Content starts

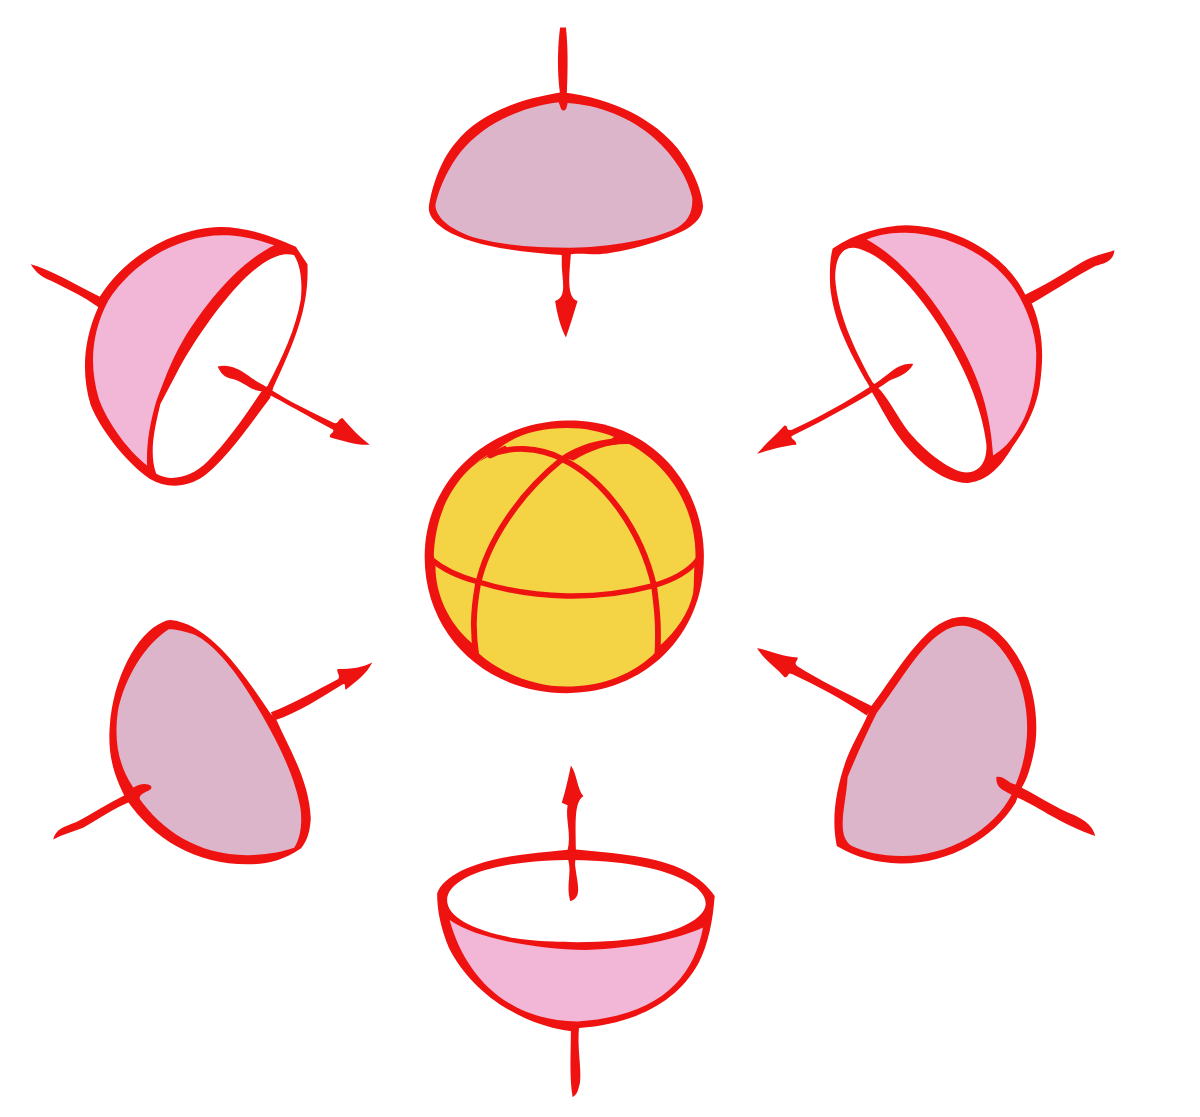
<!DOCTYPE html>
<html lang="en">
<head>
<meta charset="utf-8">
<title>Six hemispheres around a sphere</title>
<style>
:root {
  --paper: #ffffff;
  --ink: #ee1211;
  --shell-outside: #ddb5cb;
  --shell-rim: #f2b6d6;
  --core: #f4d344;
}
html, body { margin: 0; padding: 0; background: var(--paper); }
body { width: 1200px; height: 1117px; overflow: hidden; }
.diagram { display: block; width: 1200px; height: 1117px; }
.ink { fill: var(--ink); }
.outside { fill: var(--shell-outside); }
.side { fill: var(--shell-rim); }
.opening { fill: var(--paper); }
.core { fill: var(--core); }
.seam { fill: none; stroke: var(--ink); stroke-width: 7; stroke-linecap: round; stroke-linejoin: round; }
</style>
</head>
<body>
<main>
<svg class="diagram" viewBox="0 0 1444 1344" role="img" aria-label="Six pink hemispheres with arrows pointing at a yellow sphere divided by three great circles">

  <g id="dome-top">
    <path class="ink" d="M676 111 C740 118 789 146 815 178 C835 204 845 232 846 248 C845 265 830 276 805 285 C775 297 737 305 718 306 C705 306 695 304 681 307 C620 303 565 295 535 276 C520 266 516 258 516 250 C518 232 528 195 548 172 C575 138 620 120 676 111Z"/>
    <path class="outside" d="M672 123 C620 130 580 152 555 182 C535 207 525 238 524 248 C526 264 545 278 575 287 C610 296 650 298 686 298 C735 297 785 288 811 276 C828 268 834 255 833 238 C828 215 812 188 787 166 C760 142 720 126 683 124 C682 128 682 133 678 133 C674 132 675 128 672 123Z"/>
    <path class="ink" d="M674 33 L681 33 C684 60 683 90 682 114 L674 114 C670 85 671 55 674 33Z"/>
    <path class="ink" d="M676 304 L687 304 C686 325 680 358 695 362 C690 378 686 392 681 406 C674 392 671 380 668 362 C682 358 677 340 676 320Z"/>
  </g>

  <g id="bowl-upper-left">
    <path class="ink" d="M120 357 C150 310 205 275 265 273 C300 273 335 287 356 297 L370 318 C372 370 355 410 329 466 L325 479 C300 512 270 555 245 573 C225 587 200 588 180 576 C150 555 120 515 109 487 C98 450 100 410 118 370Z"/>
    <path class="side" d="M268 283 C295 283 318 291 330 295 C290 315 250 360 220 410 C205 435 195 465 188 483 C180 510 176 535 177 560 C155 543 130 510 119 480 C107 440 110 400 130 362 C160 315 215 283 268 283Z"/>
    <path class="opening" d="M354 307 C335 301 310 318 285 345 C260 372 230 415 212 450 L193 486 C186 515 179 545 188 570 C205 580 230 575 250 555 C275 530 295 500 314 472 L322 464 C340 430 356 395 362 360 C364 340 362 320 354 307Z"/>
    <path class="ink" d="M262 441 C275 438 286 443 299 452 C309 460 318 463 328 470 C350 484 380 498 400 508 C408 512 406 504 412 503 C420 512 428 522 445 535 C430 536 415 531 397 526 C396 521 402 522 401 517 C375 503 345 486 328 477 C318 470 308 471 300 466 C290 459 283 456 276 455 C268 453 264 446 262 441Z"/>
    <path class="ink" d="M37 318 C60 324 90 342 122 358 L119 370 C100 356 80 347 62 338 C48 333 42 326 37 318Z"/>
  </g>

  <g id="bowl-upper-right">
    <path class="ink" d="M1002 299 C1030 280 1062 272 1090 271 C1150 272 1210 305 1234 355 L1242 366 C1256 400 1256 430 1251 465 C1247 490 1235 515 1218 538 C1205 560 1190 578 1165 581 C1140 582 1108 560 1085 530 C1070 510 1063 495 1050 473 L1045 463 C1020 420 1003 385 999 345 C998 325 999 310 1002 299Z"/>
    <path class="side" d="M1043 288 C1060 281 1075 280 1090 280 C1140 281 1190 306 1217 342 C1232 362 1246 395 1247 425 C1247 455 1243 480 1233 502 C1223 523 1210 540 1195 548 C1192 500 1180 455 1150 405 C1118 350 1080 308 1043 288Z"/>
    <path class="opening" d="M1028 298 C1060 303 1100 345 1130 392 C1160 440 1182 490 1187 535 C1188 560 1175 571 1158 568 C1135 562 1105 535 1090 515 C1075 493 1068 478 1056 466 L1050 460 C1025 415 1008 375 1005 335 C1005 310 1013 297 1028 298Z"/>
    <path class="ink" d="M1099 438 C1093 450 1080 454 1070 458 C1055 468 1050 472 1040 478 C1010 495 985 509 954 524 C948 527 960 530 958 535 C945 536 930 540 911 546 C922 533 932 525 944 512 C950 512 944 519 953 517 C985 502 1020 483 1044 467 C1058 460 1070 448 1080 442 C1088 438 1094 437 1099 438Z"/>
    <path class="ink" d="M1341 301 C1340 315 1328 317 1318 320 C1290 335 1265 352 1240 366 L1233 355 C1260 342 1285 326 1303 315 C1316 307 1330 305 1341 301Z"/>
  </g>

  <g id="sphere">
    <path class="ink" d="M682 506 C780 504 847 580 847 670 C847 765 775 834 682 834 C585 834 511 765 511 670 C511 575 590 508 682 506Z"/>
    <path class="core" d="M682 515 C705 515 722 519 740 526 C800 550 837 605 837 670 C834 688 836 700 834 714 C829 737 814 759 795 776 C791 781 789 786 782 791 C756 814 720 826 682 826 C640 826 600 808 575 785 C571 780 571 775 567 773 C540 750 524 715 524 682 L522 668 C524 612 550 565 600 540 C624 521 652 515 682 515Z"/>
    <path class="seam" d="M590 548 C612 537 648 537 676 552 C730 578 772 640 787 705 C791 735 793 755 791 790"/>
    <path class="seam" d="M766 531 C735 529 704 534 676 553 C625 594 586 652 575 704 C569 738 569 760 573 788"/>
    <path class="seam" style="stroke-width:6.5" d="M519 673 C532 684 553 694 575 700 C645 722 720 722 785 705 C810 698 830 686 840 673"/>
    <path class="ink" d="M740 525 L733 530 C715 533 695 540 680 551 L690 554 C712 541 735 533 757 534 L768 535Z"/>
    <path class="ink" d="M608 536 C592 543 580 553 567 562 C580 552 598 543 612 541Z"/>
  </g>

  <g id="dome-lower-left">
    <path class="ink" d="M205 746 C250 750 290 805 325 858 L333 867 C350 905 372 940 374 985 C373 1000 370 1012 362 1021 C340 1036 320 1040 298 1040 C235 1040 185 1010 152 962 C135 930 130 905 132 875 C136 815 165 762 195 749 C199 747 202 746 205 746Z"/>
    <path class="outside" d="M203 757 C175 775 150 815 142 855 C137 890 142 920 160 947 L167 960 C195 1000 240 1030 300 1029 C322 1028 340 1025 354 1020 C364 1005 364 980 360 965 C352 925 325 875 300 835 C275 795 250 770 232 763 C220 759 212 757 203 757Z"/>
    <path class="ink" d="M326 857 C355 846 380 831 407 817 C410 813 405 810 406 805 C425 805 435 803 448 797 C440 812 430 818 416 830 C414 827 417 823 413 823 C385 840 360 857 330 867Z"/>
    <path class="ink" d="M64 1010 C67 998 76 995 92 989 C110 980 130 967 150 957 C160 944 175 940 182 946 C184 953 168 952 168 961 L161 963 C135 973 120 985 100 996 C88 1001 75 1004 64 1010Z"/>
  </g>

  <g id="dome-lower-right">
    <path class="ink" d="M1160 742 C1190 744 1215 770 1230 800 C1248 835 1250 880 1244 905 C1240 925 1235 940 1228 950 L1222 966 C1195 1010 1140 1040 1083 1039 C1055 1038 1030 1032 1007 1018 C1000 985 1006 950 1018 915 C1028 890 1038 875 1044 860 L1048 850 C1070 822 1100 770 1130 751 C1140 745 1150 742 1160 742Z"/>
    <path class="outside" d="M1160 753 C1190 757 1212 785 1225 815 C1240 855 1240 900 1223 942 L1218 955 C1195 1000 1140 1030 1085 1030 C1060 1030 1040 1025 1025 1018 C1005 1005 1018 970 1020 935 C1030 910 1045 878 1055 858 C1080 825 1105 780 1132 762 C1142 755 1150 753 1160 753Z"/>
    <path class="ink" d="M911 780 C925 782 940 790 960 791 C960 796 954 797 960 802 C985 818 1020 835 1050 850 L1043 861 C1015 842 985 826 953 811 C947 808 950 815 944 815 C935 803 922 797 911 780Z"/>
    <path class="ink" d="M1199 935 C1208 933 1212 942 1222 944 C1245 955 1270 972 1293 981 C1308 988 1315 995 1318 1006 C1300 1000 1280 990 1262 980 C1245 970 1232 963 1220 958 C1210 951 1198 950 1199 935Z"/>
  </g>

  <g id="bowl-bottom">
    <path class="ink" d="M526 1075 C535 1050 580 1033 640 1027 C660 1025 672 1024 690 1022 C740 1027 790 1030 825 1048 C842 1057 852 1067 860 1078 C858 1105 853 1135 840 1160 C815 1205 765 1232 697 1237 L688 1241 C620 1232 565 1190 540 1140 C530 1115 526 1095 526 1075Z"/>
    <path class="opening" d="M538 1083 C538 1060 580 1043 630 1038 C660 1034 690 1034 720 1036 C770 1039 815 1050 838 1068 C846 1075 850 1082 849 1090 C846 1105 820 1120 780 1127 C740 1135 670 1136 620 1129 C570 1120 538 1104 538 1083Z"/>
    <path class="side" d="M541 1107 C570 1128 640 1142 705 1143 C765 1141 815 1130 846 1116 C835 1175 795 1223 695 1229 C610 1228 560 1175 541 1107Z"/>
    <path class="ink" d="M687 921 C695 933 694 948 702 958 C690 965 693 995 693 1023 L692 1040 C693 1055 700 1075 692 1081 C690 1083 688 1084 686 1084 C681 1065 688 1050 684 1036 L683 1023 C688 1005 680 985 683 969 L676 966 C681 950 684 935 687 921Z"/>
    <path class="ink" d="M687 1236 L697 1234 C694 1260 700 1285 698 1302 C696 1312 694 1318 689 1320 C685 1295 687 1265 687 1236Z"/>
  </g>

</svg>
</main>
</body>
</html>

Content ends
Content starts

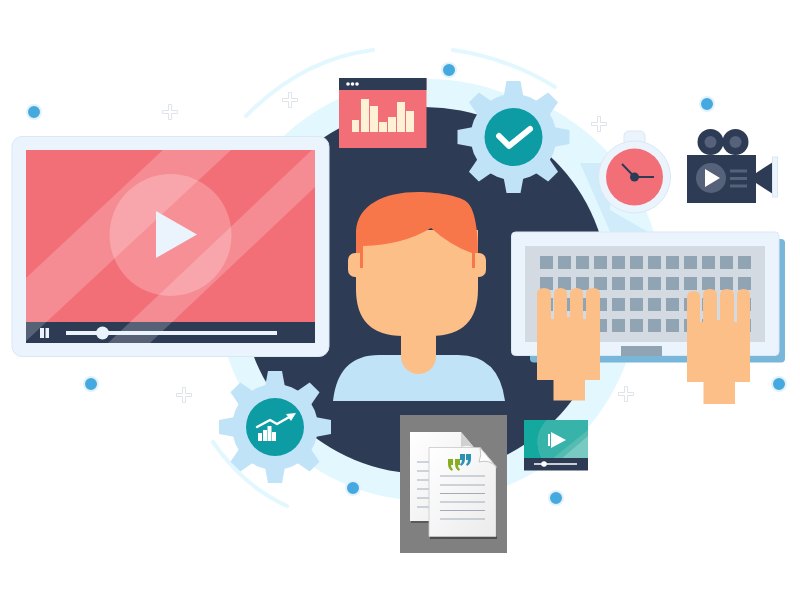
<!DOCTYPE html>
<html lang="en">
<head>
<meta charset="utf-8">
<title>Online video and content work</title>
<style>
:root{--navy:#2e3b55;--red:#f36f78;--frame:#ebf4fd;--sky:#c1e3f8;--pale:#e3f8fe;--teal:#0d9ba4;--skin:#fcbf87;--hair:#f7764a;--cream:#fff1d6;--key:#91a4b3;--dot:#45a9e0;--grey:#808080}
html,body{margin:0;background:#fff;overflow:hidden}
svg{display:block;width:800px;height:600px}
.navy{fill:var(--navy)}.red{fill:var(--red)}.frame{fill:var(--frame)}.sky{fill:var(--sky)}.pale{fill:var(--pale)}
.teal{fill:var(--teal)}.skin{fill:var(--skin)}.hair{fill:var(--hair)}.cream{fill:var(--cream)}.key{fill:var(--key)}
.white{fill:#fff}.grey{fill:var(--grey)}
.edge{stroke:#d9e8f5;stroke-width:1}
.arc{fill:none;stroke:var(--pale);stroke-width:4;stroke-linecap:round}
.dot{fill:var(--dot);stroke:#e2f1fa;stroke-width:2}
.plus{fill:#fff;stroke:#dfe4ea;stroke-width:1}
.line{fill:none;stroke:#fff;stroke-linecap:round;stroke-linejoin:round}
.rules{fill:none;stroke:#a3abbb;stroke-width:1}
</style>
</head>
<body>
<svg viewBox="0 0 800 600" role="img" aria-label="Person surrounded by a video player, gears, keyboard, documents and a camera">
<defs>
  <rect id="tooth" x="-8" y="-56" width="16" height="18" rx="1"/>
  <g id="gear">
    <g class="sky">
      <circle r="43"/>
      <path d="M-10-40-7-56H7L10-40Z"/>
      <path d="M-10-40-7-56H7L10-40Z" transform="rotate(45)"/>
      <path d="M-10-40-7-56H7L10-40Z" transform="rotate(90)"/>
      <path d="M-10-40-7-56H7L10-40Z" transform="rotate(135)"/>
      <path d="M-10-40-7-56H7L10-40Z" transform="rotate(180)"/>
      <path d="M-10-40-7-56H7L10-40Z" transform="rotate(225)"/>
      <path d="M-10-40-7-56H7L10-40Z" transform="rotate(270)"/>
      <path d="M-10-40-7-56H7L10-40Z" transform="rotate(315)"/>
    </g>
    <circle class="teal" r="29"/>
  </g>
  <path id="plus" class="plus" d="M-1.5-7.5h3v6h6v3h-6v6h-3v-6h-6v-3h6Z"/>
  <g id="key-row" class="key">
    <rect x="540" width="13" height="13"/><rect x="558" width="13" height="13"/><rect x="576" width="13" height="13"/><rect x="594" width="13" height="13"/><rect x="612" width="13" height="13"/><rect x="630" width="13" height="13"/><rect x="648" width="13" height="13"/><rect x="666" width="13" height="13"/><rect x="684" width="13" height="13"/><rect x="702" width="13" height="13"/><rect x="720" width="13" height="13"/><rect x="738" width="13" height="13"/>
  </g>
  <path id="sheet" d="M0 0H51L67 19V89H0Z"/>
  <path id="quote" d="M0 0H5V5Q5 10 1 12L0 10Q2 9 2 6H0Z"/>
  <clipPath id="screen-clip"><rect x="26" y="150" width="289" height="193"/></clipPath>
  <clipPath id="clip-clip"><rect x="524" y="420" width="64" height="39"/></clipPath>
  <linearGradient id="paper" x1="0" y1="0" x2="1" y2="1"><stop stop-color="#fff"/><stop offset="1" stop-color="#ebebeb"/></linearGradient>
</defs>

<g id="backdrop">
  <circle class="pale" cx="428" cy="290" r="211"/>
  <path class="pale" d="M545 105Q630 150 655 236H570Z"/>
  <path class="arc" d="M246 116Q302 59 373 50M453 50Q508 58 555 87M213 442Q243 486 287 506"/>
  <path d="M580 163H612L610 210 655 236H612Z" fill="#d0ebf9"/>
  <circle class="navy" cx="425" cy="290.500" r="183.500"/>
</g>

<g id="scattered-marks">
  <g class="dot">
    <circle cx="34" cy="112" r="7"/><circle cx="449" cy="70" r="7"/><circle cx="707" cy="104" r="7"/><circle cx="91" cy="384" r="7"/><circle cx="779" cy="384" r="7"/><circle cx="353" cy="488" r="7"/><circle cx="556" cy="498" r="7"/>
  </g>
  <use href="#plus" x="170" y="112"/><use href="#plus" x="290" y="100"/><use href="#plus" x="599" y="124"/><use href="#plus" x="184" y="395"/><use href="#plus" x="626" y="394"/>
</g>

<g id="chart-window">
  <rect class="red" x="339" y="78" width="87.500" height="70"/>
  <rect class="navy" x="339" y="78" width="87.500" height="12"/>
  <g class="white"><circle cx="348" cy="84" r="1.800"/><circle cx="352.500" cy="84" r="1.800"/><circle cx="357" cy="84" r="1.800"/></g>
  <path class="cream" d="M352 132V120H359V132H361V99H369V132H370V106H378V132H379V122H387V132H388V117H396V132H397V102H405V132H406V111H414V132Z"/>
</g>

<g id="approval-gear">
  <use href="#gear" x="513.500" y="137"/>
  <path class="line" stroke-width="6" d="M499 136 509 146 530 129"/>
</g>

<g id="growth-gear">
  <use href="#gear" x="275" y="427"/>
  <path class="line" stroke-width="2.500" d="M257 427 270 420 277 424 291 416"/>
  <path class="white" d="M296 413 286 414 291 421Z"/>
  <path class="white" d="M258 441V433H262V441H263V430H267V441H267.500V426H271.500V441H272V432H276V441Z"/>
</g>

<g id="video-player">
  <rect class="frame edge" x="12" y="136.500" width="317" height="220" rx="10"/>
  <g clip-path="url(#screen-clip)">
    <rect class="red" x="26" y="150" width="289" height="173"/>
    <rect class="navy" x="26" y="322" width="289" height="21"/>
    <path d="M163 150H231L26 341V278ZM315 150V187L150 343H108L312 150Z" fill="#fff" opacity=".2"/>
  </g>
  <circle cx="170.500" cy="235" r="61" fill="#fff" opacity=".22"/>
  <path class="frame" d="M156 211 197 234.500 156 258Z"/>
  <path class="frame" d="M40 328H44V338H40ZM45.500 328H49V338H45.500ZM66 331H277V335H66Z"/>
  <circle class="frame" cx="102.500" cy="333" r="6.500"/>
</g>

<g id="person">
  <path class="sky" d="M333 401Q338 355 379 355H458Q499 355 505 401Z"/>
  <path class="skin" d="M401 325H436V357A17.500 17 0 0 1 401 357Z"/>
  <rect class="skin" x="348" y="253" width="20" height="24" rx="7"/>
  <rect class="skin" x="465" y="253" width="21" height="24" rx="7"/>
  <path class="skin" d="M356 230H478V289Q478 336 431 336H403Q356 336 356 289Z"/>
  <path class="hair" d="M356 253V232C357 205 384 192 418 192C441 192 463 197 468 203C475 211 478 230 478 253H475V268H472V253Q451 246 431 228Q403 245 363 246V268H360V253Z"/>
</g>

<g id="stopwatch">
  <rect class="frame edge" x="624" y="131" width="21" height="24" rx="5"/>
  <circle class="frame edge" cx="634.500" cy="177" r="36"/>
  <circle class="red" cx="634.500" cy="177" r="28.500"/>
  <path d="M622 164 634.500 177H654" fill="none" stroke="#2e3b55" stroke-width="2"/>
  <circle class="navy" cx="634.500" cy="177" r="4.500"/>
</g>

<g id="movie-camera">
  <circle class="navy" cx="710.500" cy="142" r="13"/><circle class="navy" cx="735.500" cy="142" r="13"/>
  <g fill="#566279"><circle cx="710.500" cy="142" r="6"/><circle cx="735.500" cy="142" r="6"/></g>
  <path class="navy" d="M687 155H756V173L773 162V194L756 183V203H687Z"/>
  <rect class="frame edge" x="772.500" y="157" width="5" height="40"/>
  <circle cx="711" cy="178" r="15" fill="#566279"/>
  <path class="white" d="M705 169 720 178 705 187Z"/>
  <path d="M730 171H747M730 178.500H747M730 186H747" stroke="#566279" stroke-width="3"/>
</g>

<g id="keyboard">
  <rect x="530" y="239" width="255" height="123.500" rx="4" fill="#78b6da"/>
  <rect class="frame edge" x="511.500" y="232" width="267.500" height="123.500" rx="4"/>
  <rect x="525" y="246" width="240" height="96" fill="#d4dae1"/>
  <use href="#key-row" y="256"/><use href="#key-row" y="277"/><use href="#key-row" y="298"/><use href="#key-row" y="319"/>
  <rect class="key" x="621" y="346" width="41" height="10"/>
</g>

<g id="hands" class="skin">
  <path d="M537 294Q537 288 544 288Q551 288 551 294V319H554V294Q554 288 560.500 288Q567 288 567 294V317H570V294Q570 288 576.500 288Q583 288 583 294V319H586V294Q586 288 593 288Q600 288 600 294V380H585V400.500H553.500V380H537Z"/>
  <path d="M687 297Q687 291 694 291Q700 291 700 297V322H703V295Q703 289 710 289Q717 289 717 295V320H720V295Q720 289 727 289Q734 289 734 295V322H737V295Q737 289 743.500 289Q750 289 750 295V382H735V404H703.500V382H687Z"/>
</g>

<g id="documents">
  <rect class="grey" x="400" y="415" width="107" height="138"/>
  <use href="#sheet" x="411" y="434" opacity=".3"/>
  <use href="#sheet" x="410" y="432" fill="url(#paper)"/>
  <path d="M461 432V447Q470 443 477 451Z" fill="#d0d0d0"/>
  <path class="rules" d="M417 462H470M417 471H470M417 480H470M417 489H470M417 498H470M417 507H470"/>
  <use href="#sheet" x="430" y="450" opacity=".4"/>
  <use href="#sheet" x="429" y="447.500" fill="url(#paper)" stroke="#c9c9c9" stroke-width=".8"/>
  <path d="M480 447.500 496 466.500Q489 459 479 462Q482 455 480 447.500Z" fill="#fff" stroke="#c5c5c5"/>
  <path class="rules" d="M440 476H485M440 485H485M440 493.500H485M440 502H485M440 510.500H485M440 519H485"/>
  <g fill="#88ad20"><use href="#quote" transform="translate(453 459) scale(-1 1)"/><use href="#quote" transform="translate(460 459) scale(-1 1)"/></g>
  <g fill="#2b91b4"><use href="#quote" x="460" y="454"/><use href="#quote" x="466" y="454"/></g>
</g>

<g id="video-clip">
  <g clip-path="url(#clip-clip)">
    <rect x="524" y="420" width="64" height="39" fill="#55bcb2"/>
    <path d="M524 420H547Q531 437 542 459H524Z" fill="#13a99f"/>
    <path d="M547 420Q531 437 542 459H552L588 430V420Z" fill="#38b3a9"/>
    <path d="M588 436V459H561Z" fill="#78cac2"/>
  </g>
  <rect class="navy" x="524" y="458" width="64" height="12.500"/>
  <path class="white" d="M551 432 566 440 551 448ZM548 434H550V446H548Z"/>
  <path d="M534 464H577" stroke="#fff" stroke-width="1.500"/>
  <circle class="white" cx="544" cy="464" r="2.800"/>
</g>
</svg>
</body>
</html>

Content ends

### TASK GOAL
Report all lines in the records that include the string "hair".

### SOLUTION TO THE PROBLEM
:root{--navy:#2e3b55;--red:#f36f78;--frame:#ebf4fd;--sky:#c1e3f8;--pale:#e3f8fe;--teal:#0d9ba4;--skin:#fcbf87;--hair:#f7764a;--cream:#fff1d6;--key:#91a4b3;--dot:#45a9e0;--grey:#808080}
.teal{fill:var(--teal)}.skin{fill:var(--skin)}.hair{fill:var(--hair)}.cream{fill:var(--cream)}.key{fill:var(--key)}
  <path class="hair" d="M356 253V232C357 205 384 192 418 192C441 192 463 197 468 203C475 211 478 230 478 253H475V268H472V253Q451 246 431 228Q403 245 363 246V268H360V253Z"/>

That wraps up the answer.